__Records provided__

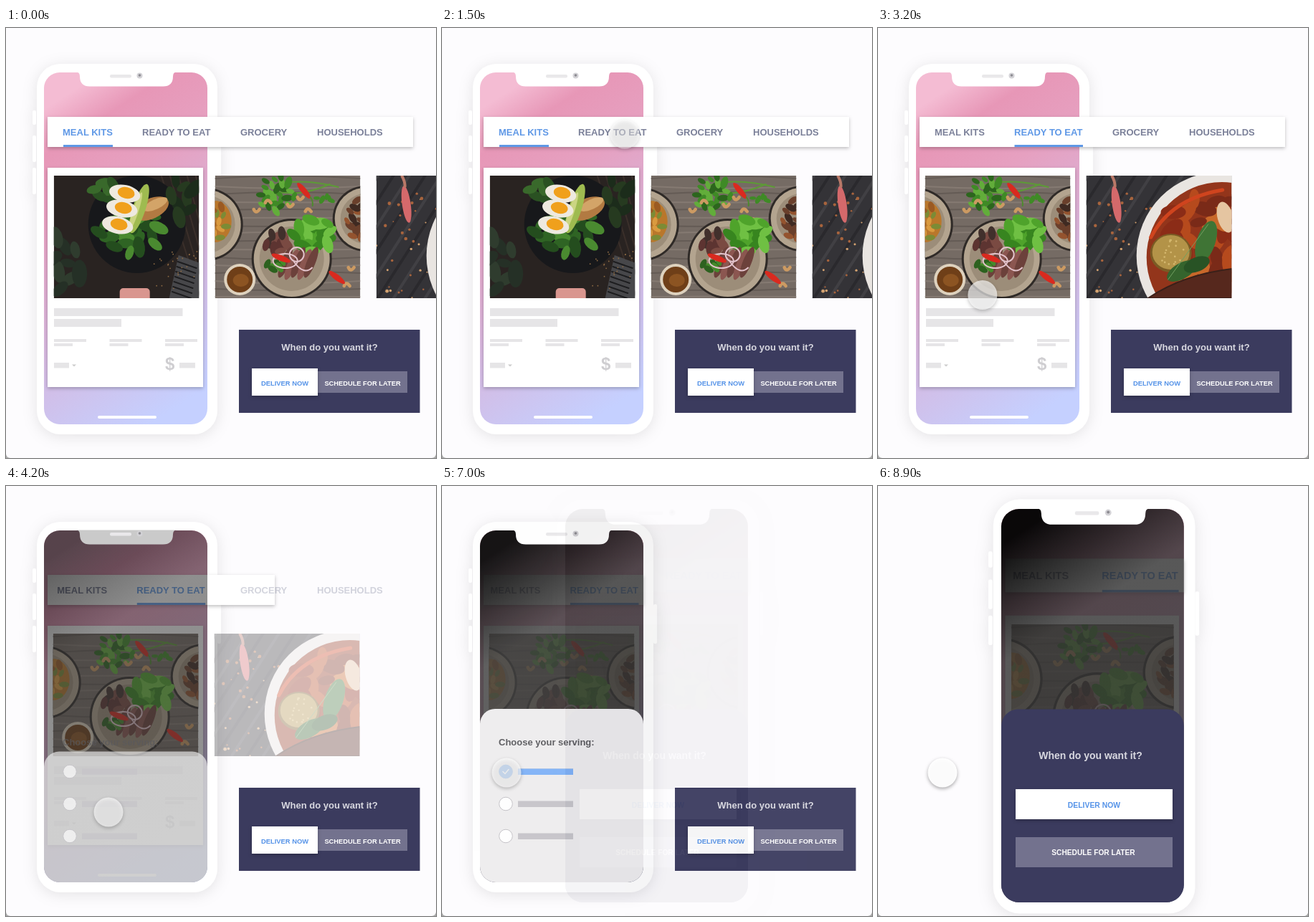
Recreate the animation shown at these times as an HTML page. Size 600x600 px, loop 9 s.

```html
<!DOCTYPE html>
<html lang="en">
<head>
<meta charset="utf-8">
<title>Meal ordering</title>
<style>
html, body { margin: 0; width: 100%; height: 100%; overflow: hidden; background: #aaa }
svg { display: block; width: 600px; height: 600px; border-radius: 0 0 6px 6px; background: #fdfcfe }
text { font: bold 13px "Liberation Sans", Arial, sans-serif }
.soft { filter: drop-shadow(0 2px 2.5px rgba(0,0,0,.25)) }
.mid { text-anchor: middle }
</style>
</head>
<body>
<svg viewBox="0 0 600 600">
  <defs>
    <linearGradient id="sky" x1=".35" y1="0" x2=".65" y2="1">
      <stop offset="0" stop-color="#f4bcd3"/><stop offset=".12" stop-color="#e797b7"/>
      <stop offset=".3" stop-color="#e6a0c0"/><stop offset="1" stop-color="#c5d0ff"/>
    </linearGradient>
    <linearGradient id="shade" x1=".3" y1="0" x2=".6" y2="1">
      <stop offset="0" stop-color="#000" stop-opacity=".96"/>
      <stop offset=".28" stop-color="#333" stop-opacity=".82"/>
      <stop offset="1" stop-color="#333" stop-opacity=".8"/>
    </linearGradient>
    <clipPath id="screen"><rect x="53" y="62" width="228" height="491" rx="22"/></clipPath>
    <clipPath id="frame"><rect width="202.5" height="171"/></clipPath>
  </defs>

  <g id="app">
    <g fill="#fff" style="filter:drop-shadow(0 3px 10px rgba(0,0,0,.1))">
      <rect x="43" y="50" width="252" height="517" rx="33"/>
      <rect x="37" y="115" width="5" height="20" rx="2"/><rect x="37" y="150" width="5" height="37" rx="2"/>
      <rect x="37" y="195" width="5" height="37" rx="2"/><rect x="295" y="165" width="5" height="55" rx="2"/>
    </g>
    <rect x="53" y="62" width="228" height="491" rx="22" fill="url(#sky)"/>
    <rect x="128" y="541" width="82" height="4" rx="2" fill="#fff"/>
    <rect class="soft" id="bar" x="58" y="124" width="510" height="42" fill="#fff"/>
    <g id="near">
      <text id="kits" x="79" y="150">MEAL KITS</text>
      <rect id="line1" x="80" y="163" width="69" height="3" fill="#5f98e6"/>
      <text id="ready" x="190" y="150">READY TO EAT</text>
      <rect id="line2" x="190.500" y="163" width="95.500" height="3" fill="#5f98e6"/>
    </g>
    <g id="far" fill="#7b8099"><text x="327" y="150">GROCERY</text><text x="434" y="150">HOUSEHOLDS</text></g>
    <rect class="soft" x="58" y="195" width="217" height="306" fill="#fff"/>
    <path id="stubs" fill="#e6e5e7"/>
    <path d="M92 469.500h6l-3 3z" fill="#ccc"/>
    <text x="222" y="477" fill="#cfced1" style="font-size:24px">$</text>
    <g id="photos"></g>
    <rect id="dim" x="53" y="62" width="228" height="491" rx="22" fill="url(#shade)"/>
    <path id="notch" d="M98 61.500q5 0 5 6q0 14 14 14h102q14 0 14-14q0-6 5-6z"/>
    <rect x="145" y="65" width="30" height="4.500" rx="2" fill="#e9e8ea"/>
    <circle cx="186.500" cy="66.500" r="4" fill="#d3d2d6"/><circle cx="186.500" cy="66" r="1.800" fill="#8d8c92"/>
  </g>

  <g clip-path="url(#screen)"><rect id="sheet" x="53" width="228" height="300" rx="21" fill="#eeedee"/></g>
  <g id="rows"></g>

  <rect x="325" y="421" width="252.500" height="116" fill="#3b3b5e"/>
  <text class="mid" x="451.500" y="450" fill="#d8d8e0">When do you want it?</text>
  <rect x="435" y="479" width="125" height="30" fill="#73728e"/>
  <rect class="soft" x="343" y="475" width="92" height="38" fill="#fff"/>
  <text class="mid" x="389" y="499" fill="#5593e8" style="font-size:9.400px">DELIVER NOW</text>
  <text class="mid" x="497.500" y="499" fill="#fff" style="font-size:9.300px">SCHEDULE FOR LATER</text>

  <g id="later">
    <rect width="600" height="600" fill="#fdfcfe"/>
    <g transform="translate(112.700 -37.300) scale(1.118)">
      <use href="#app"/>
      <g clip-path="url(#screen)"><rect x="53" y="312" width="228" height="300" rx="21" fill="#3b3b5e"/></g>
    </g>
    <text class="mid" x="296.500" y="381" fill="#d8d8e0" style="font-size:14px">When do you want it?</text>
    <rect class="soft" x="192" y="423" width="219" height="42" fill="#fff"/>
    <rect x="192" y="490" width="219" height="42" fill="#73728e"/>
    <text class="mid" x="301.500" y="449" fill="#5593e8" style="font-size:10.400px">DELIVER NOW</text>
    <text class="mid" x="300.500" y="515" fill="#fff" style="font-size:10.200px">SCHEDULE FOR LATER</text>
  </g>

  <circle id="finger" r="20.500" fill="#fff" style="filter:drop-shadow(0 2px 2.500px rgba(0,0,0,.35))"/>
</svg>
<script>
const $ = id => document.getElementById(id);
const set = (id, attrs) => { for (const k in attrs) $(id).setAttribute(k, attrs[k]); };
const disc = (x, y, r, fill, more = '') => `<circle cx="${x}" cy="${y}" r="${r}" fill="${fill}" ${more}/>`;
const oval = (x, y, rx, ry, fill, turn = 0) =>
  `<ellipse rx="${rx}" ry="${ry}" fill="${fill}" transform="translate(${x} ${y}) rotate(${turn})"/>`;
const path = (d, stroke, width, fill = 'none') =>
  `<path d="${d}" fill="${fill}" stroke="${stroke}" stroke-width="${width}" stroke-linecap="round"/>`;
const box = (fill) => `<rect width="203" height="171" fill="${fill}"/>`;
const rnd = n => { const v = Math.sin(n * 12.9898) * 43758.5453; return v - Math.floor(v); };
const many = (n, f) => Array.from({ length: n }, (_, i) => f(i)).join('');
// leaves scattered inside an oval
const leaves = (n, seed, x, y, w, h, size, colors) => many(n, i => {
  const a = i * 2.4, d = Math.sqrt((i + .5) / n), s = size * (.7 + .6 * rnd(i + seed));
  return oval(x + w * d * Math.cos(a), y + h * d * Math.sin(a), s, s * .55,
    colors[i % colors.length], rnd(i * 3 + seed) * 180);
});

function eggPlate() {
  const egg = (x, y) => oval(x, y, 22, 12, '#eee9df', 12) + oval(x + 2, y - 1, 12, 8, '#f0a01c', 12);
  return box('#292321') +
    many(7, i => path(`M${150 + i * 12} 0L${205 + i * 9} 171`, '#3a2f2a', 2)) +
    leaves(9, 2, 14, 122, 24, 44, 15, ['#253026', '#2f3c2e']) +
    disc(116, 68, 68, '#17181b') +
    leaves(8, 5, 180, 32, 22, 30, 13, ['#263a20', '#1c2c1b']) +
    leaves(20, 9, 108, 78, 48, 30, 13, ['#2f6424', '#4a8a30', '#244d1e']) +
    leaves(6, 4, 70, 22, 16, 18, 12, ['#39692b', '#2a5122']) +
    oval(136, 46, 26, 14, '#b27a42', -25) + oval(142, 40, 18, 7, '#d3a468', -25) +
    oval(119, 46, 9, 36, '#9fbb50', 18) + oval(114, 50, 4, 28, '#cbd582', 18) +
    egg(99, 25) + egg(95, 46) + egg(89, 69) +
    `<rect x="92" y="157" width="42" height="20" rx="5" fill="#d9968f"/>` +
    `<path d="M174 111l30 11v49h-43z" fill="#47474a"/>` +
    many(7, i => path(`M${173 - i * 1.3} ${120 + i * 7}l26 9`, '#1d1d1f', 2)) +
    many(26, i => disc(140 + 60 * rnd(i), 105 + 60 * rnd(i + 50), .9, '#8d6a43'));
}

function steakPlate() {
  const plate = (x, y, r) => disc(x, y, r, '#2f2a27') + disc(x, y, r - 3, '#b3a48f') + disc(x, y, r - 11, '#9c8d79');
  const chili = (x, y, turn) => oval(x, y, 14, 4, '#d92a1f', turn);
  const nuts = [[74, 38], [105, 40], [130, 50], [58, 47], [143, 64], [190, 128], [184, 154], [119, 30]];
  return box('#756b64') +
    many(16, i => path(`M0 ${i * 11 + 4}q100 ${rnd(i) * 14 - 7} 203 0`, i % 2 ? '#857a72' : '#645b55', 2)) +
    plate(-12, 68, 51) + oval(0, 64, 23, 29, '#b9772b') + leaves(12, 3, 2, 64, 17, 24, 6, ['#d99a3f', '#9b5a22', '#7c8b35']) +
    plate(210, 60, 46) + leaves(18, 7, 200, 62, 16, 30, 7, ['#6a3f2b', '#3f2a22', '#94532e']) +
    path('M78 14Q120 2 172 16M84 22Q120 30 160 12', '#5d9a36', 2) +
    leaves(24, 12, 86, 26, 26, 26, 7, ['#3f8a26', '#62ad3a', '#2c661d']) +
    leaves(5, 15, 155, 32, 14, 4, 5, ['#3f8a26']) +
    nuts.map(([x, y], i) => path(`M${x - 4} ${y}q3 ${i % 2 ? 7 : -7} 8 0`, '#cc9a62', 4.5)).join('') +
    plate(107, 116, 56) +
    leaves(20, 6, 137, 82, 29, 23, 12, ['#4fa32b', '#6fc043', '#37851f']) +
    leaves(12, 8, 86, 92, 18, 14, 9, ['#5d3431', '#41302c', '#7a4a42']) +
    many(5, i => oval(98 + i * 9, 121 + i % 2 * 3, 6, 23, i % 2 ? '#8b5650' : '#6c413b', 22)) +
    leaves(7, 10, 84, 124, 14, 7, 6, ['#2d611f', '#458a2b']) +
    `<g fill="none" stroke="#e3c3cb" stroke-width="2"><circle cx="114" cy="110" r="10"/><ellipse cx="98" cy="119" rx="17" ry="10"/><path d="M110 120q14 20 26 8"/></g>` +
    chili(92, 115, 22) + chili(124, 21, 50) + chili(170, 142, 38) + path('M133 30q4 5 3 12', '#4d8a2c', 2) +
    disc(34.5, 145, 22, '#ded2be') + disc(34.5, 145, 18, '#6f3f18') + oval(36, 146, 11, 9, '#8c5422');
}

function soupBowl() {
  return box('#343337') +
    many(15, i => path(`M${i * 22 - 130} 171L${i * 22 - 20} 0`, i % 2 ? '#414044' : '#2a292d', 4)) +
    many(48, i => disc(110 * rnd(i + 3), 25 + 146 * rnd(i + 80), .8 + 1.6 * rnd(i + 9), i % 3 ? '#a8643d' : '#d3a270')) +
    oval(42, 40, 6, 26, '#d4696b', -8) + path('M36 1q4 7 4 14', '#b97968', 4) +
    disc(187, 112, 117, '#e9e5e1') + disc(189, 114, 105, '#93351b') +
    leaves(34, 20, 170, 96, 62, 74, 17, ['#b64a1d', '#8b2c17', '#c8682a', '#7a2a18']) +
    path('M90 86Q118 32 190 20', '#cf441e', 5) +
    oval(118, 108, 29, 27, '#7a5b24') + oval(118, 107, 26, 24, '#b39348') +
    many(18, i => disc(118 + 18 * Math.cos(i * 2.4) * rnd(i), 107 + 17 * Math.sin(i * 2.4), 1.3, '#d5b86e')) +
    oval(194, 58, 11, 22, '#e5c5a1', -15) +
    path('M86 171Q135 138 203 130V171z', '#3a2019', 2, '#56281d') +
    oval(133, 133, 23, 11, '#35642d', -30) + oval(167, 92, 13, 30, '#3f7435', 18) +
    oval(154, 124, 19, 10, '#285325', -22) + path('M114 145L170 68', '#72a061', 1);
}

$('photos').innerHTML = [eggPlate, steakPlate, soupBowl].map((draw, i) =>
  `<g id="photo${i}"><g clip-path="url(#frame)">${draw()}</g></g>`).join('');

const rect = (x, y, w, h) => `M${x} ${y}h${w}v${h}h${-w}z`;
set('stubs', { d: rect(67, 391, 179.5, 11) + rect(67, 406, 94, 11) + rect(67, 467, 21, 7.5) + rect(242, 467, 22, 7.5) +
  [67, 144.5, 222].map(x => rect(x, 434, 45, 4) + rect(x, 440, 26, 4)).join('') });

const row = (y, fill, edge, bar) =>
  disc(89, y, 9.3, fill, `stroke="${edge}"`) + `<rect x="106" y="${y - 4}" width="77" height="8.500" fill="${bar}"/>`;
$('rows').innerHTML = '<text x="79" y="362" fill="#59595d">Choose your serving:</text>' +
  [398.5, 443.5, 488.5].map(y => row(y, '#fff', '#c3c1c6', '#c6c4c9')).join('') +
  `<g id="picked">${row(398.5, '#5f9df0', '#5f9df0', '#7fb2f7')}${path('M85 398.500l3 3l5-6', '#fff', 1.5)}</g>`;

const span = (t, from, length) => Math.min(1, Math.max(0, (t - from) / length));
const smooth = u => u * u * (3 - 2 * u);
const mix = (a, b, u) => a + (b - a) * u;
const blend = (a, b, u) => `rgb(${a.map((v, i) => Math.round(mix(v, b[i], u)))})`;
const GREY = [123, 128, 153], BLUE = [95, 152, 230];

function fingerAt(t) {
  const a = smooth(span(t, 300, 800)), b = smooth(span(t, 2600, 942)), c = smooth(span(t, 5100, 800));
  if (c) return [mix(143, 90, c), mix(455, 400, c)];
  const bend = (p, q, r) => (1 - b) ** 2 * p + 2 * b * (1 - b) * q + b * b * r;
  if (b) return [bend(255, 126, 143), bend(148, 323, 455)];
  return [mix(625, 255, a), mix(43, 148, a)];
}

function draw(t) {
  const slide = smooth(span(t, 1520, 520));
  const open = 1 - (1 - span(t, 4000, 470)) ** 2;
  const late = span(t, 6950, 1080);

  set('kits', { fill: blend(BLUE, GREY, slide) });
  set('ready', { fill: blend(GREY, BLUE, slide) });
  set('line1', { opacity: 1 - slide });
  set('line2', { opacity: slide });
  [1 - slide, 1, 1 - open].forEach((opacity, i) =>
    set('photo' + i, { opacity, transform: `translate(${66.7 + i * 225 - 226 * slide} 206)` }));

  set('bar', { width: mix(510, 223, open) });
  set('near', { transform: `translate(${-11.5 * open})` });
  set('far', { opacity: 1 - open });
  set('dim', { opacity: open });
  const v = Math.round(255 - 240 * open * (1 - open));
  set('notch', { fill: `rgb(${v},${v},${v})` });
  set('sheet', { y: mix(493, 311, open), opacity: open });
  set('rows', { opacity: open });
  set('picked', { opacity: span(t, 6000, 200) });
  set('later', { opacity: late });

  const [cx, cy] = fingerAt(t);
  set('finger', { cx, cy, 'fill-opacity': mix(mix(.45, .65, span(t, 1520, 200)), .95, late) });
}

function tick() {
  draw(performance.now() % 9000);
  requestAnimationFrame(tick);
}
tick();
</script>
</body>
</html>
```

__Work instructions__
Go through the records above and report how many lines contain "function". Write the number only.

__Exercise response__
6